Illustration for article titled Compton: A Soundtrack revisits Dr. Dre’s origin story with a victorious sigh

Dr. Dre is one of the architects of West Coast rap and a pillar of hip-hop production. He is responsible for producing a large portion of California’s great gangsta rap catalog and for pioneering G-Funk, a bold re-envisioning of traditional funk sampling. After rising to prominence as the de facto leader of N.W.A., Dre went on the become an early titan of the rap industry, procuring an ownership stake in Death Row Records and releasing his debut, The Chronic, one of rap’s most celebrated LPs, in 1992. Its 1999 follow-up, 2001, is an equally heralded expansion of G-Funk and the last Dr. Dre album in 16 years. To a new generation he is now the face of Apple Music, Forbes’ foremost cash king who made his fortune selling Beats (By Dre). But before he was plugging headphones he was plugging Detox, a now mythic third album that has been continuously delayed since the 21st century began.

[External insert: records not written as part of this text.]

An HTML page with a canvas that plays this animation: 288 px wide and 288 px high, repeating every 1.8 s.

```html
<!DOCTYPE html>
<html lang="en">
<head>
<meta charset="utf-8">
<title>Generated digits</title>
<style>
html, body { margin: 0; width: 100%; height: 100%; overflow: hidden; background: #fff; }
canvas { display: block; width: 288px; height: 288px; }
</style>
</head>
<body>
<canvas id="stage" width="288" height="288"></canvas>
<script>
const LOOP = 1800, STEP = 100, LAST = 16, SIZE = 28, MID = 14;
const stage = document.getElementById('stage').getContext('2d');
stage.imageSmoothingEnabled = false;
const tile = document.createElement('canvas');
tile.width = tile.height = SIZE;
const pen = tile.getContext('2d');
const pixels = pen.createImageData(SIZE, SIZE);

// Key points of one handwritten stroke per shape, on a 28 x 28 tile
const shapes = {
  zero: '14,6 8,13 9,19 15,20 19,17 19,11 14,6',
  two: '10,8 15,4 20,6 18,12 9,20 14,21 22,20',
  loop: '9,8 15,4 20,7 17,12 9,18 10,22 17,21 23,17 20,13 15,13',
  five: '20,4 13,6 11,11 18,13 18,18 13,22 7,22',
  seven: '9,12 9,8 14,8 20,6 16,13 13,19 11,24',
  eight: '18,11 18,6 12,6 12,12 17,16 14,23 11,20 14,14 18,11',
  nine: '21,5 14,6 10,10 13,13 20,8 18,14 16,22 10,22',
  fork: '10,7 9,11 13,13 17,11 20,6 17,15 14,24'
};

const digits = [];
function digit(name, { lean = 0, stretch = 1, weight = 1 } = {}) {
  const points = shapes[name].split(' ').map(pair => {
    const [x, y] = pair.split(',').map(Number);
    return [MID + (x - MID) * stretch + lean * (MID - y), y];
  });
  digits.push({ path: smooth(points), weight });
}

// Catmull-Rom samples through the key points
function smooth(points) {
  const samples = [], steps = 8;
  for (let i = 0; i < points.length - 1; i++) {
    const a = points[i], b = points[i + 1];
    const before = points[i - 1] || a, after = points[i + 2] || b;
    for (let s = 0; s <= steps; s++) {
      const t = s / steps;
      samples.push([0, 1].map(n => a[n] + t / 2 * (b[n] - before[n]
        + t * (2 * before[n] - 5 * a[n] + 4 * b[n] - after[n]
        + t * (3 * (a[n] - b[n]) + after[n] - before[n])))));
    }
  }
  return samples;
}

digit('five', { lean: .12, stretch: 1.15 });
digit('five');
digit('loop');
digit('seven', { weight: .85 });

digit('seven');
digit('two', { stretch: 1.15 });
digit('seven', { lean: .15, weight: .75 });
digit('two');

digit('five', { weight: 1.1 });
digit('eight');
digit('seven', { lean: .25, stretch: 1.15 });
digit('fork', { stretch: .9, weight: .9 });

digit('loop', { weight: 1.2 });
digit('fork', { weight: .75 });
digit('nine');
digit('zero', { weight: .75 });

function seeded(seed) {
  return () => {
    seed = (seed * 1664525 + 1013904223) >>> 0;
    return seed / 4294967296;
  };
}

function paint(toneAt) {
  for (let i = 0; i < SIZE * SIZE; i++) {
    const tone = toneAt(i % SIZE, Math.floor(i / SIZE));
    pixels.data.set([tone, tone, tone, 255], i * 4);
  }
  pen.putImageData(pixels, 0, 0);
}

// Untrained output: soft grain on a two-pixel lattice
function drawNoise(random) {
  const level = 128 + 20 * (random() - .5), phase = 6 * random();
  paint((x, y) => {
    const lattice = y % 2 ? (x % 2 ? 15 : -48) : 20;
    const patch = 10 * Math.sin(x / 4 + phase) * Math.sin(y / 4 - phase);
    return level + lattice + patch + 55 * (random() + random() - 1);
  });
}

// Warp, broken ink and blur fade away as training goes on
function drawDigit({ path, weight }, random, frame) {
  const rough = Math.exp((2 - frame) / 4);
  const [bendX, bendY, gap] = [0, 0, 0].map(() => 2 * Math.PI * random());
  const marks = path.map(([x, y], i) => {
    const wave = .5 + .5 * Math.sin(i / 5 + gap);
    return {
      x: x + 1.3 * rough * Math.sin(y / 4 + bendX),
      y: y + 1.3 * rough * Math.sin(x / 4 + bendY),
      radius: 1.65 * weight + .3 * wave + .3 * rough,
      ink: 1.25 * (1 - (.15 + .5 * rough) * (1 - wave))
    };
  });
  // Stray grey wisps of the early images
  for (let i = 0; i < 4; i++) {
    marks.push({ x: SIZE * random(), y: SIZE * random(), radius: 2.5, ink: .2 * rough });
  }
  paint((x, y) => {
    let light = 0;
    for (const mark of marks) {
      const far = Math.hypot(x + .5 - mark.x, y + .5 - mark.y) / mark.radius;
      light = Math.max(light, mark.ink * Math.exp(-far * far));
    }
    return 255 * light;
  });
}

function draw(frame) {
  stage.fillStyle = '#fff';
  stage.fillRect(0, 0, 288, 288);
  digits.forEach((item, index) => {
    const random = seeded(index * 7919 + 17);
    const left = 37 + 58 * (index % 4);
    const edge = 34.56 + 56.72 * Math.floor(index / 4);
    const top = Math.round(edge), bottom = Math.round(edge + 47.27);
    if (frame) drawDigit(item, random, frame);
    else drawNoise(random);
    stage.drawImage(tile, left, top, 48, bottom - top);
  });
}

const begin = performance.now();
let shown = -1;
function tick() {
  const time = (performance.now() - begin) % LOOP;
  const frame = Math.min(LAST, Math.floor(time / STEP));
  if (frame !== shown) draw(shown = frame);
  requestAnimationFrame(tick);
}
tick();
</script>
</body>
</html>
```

A week ago, Dr. Dre took to his new Beats 1 radio show, The Pharmacy, to announce that Detox had officially—and unceremoniously—been scrapped in favor of a different album less weighted by expectations, one that would serve as his “grand finale.” Compton: A Soundtrack By Dr. Dre, a project inspired by the upcoming N.W.A. biopic, Straight Outta Compton, is Dre’s swan song, an album far better and far richer than anything anyone in his tax bracket should be making. A compilation-style release, Compton is maximalist in nature with expansive arrangements so grandiose that some songs have movements (See: “Loose Cannons”). It’s a sensory overload with textures that overlap and overwhelm, sometimes abruptly shifting gears into something entirely different, like on “Darkside / Gone.” Despite sharing a big-budget feel and macro approach with its predecessors, though, Compton defies tradition and convention, leaning heavily toward the eccentric with help from a strong team of co-producers: D.J. Dahi, Focus, Dem Jointz, Bink, and Cardiak, among others. It plays like an album conceived in a weird alternate reality where G-Funk is supplanted by a bizarro version ingrown with Hiero, where alt rap tendencies and gangsta rap sensibilities co-exist and Ice Cube and Anderson Paak rap side-by-side.

There are many interlocking components—old friends (Cube, Snoop Dogg, Xzibit, and Eminem), Aftermath signees (Jon Connor and Justus), tenured R&B singers (Marsha Ambrosius and Jill Scott), and a standout newcomer in King Mez—and the bustling sounds can pivot on a dime, but the signature voices and stabilizing forces on Compton are all from Compton or the greater Los Angeles area: Kendrick Lamar, the aforementioned Paak, The Game, and Dre. Kendrick adds his typical ferocious and knotty lyricism (especially on “Deep Water” and highlight “Genocide”), and Dre, ever the auteur, always puts everyone in a position to succeed (just ask Above The Law’s long-forgotten Cold 187um). But the X factor is Paak, whose unorthodox style enlivens tracks like “Issues,” “All in A Day’s Work,” and the brilliant protest record “Animals.” Dre, who gave The Game his original platform, gives him another on the blaring “Just Another Day,” and the emcee delivers big with vicious raps perfectly tailored to his hostile environment. Every element either helps to paint a vivid portrait of inner-city life or waxes nostalgically about Dre’s meteoric rise (with the exception of Eminem’s long-winded verse on outlier “Medicine Man”), and it acts as a fitting tribute to West Coast rap and one of its greatest producers.

Together, this elaborate tapestry of voices and sounds, both new and familiar, conveys Dre’s epic vision. Compton successfully crams the magnitude of his origin story into ambitious, densely packed sonics. Dre rarely raps, but when he does, it’s in a tone of relief. He often writes—or, more accurately, has other people write for him—like rap only brings him stress and he’s happy to put it behind him. But he takes one last look at how far he’s come, and more specifically, where he’s come from. “I remember when I got started my intention was to win / But a lot of shit changed since then,” he raps on closer “Talking To My Diary.” A lot has changed, but Dr. Dre remains a rap force. Compton is a victory lap for a rap mogul whose music landed him at the center of a tech giant.